Guidelines for Managing Household Employees
Last updated June 2021
The National Committee on Household Employment (NCHE), before it closed its doors, developed a set of standards and a model contract for employers and their household employees. The standards and contract were formulated in hopes of making employer-employee relationships more businesslike.
The guidelines below are taken from NCHE’s Code of Standards for Household Employment, with certain modifications made to reflect current circumstances.
Wages and Hours
The hourly wage should be no lower than the minimum wage, but where the cost of living is higher than average, wages should be raised accordingly. As of this writing, California’s minimum wage is $13 per hour for employers with 25 or fewer employees. The minimum wage will increase $1 per hour each year until it reaches $15 per hour in 2023.
Several Bay Area municipalities have minimum wages that are higher than the state’s, including Alameda ($15), Belmont ($15.90), Berkeley ($16.07), Cupertino ($15.65), El Cerrito ($15.61), Emeryville ($16.84), Fremont ($13.50), Hayward ($14), Los Altos ($15.65), Milpitas ($15.40), Mountain View ($16.30), Oakland ($14.36), Palo Alto ($15.65), Richmond ($15.21), San Francisco ($16.07), San Jose ($15.45), San Leandro ($15), San Mateo ($15.62), Santa Clara ($15.65), Santa Rosa ($15.20), and Sunnyvale ($16.30).
Higher wages should be paid for jobs requiring previously acquired training or special skills.
Wages and paydays should be agreed upon in advance.
Gifts of clothing and/or food should not be considered part of payment.
Any hours exceeding eight hours per day or 40 hours per week should be paid at 1.5 times the hourly rate. Hours exceeding 48 hours per week should be paid at double the hourly rate.
Social Security, income, and unemployment tax: Earnings should be reported and payments made in accordance with the laws for Social Security, unemployment insurance, and income taxes.

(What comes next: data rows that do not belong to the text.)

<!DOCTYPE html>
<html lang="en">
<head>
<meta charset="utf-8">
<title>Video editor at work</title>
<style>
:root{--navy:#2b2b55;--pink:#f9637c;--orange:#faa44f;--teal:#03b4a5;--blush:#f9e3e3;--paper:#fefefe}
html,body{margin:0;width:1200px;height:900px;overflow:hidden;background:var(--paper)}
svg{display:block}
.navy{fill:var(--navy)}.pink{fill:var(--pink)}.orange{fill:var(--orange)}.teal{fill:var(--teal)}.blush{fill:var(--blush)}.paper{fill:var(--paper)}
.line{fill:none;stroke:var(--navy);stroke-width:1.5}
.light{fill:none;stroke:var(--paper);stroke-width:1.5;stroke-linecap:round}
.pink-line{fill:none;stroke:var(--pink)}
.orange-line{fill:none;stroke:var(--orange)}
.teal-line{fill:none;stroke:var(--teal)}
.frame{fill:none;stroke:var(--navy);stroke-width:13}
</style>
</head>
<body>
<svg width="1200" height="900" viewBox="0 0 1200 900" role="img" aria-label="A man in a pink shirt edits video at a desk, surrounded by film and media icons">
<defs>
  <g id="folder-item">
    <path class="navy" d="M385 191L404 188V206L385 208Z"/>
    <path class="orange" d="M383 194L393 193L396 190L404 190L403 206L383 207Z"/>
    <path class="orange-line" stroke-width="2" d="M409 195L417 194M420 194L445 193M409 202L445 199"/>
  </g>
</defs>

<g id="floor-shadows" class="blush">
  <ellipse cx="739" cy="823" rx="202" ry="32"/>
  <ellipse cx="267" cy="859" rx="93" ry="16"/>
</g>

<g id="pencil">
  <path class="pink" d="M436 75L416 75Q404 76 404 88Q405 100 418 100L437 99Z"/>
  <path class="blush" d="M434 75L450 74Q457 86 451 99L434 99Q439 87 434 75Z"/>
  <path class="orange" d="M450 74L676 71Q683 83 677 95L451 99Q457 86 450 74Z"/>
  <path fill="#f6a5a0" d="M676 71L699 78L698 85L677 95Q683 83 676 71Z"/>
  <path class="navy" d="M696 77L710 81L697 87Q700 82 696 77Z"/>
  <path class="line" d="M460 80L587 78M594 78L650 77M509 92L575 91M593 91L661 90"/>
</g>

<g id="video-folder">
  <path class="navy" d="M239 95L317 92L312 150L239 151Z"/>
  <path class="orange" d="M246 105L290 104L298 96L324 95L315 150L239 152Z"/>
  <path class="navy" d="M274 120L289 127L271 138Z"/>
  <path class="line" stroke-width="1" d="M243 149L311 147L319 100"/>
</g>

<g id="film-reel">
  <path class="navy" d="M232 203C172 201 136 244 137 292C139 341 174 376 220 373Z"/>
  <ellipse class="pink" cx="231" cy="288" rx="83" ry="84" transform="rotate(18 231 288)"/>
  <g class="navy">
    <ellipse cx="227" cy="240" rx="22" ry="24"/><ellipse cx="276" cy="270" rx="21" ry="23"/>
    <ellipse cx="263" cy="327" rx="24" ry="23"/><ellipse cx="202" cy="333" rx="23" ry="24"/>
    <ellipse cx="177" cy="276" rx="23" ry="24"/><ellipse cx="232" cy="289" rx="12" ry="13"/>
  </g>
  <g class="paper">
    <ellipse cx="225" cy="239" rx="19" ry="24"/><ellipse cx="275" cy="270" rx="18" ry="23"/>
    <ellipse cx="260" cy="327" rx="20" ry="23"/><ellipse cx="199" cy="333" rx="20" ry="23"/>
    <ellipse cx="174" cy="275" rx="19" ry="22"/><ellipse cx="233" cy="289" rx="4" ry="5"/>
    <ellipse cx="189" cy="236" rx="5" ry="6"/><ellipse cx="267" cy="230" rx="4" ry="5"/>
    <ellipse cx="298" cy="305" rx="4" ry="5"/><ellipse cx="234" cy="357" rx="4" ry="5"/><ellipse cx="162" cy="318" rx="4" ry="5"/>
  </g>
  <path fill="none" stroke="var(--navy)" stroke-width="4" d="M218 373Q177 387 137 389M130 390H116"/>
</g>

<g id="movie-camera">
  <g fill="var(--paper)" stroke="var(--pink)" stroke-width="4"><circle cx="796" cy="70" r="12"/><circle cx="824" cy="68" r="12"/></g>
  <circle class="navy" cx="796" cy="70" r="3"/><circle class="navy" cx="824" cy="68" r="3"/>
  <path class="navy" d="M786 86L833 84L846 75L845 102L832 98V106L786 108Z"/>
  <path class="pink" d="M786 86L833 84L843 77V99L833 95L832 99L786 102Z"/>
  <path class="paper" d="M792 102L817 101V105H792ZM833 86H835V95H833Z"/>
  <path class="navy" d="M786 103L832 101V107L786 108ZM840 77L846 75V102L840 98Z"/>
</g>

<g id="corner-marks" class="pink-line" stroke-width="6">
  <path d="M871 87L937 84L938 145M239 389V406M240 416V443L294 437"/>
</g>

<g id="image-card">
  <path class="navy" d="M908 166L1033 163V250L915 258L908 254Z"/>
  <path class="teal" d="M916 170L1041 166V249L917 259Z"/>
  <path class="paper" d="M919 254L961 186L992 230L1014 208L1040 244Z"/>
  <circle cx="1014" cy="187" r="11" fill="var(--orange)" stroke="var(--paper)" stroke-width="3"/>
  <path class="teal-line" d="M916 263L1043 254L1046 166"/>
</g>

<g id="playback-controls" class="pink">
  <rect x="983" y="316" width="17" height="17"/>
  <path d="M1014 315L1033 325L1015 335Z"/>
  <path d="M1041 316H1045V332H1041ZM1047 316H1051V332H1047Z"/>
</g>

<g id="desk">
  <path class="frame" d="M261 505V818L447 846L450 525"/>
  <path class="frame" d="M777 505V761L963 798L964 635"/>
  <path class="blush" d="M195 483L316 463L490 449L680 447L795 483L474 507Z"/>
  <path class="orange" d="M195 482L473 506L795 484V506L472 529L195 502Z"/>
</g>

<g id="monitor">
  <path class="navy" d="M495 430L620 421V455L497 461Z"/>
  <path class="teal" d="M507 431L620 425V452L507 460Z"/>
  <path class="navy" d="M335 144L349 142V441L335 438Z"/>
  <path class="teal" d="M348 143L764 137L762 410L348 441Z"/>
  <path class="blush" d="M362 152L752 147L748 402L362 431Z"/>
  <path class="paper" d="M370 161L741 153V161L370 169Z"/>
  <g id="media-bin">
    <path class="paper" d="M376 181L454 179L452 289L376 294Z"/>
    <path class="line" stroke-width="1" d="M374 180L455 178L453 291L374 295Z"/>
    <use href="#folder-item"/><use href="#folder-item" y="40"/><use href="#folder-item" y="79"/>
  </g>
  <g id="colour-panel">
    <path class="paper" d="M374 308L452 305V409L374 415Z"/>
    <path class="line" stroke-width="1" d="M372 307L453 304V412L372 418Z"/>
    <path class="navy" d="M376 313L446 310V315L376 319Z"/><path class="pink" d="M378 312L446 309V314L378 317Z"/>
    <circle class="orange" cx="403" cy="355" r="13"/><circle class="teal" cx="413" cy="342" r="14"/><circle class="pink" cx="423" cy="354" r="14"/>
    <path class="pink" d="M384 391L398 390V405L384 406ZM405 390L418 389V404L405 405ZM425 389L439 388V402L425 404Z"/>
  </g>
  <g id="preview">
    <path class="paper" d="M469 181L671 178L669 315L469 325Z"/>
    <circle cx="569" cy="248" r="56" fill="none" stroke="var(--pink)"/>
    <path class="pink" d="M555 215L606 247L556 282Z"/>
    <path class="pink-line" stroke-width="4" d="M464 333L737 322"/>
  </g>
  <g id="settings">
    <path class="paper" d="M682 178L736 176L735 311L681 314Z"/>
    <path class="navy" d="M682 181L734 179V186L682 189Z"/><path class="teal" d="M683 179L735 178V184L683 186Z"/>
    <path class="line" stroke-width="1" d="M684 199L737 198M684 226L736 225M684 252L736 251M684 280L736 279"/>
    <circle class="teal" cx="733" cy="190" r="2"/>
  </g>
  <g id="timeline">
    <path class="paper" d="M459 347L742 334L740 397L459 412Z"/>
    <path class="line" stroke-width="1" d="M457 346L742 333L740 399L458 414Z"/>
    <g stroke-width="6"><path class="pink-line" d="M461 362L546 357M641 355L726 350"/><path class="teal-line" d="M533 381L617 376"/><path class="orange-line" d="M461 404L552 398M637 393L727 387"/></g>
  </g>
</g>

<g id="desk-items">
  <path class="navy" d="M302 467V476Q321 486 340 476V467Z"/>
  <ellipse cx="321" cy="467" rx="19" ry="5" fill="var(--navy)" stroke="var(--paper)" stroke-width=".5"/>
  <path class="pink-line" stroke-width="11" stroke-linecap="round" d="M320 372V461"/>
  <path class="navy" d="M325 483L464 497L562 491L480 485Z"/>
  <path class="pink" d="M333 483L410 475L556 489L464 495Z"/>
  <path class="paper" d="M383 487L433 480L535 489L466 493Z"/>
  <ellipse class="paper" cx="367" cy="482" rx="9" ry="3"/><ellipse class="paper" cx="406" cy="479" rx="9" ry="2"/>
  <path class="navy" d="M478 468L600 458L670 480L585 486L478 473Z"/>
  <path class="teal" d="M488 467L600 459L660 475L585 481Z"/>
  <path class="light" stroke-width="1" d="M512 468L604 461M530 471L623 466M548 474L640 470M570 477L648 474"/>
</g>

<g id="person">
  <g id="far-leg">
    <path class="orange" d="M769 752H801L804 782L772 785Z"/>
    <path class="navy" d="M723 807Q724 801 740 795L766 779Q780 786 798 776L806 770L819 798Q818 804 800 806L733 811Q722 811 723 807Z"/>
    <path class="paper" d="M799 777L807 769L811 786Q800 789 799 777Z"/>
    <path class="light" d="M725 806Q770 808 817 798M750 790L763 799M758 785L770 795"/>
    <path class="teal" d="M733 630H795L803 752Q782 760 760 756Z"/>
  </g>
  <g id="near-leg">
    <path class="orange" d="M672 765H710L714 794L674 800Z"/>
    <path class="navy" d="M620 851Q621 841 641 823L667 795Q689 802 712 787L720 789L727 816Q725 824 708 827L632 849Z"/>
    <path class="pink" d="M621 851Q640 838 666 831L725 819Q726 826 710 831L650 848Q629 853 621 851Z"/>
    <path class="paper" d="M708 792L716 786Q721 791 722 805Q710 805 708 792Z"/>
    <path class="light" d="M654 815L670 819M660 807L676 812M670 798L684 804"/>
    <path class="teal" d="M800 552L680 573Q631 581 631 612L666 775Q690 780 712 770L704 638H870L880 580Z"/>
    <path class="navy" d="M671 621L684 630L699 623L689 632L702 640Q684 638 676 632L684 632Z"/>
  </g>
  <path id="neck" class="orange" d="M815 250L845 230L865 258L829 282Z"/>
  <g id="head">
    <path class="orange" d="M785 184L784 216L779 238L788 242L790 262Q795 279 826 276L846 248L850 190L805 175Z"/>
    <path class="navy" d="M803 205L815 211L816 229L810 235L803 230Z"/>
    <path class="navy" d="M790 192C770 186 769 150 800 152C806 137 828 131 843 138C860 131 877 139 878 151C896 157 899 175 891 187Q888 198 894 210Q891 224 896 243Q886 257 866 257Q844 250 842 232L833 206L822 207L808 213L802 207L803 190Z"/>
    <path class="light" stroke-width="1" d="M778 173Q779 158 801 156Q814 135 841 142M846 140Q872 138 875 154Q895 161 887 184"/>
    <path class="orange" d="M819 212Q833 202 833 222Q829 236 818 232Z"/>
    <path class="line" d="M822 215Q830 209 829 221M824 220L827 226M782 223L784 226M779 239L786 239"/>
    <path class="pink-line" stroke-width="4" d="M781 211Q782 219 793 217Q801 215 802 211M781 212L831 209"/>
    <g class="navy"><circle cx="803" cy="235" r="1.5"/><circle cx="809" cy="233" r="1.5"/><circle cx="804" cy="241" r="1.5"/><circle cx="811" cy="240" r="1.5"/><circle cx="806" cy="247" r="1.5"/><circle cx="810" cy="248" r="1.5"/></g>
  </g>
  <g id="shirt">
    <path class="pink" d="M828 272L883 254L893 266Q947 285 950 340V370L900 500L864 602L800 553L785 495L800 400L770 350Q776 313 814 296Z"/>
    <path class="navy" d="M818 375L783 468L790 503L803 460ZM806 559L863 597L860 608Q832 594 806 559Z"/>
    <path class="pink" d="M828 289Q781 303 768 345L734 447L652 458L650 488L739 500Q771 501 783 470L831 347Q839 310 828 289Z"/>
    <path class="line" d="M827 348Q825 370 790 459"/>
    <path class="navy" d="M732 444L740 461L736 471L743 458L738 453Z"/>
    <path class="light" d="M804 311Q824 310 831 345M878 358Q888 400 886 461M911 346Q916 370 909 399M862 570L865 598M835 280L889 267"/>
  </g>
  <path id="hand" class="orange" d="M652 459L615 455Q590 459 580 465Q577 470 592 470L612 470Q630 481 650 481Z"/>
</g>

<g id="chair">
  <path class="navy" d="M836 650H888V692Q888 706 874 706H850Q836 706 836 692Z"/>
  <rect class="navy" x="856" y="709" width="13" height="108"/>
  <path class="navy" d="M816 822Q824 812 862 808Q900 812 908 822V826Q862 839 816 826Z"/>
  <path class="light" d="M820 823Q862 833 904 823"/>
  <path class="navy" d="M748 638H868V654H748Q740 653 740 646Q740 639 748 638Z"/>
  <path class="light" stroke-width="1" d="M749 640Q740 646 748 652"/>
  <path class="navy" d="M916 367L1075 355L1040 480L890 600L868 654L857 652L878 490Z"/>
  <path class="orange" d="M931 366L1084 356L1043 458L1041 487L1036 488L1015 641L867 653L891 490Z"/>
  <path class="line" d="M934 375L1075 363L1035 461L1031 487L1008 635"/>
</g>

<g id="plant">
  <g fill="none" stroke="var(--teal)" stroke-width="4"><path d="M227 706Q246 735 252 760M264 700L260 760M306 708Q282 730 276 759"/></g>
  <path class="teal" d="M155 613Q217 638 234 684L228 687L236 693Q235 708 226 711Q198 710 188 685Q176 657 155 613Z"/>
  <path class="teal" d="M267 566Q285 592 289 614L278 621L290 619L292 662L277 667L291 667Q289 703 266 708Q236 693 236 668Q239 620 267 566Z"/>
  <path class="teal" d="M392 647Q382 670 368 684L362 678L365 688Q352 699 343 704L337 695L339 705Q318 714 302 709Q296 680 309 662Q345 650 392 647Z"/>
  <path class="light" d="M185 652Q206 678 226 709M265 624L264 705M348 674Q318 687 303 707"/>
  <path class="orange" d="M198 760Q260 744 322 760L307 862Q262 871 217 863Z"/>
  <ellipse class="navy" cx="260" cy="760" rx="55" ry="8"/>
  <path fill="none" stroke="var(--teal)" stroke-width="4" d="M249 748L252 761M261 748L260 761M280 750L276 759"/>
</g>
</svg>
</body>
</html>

Sick leave: Employees working one day a week in one home should receive a minimum of one day of paid sick leave a year. Full-time employees should receive a minimum of five days paid sick leave a year.
Vacations: Full-time day or live-in workers should receive at least two weeks paid vacation after one year of service.
Employees working one day a week in one home should receive one day paid vacation for each six-month period worked.
For longer service, there should be an agreed-upon increase in vacation time.
Holidays: Live-in workers should receive at least eight paid legal holidays per year.
Full-time, live-out employees should receive six holidays with pay per year.
A day worker working one day per week in one home should receive one paid legal holiday per year.
A written agreement between employer and employee should clearly define the duties of the position, including specific tasks and frequency of performance.
Time schedules should be agreed upon in advance of employment.
If an employer does not require the services of a day worker for the agreed-upon time, the employee should be notified at least one week in advance or else be compensated in full.
The employee has the responsibility of notifying the employer as soon as possible if he or she is unable to report to work.
Rest periods, meal times, phone privileges, and time off for private activities (such as religious observances or recreation for live-in employees) should be agreed upon in advance.
Appliances used for cleaning work should be efficient and safe, and should be used carefully.
Work and work relationships should be discussed periodically with the intent of improving efficiency and cooperation.
A professional working relationship should be maintained by both parties.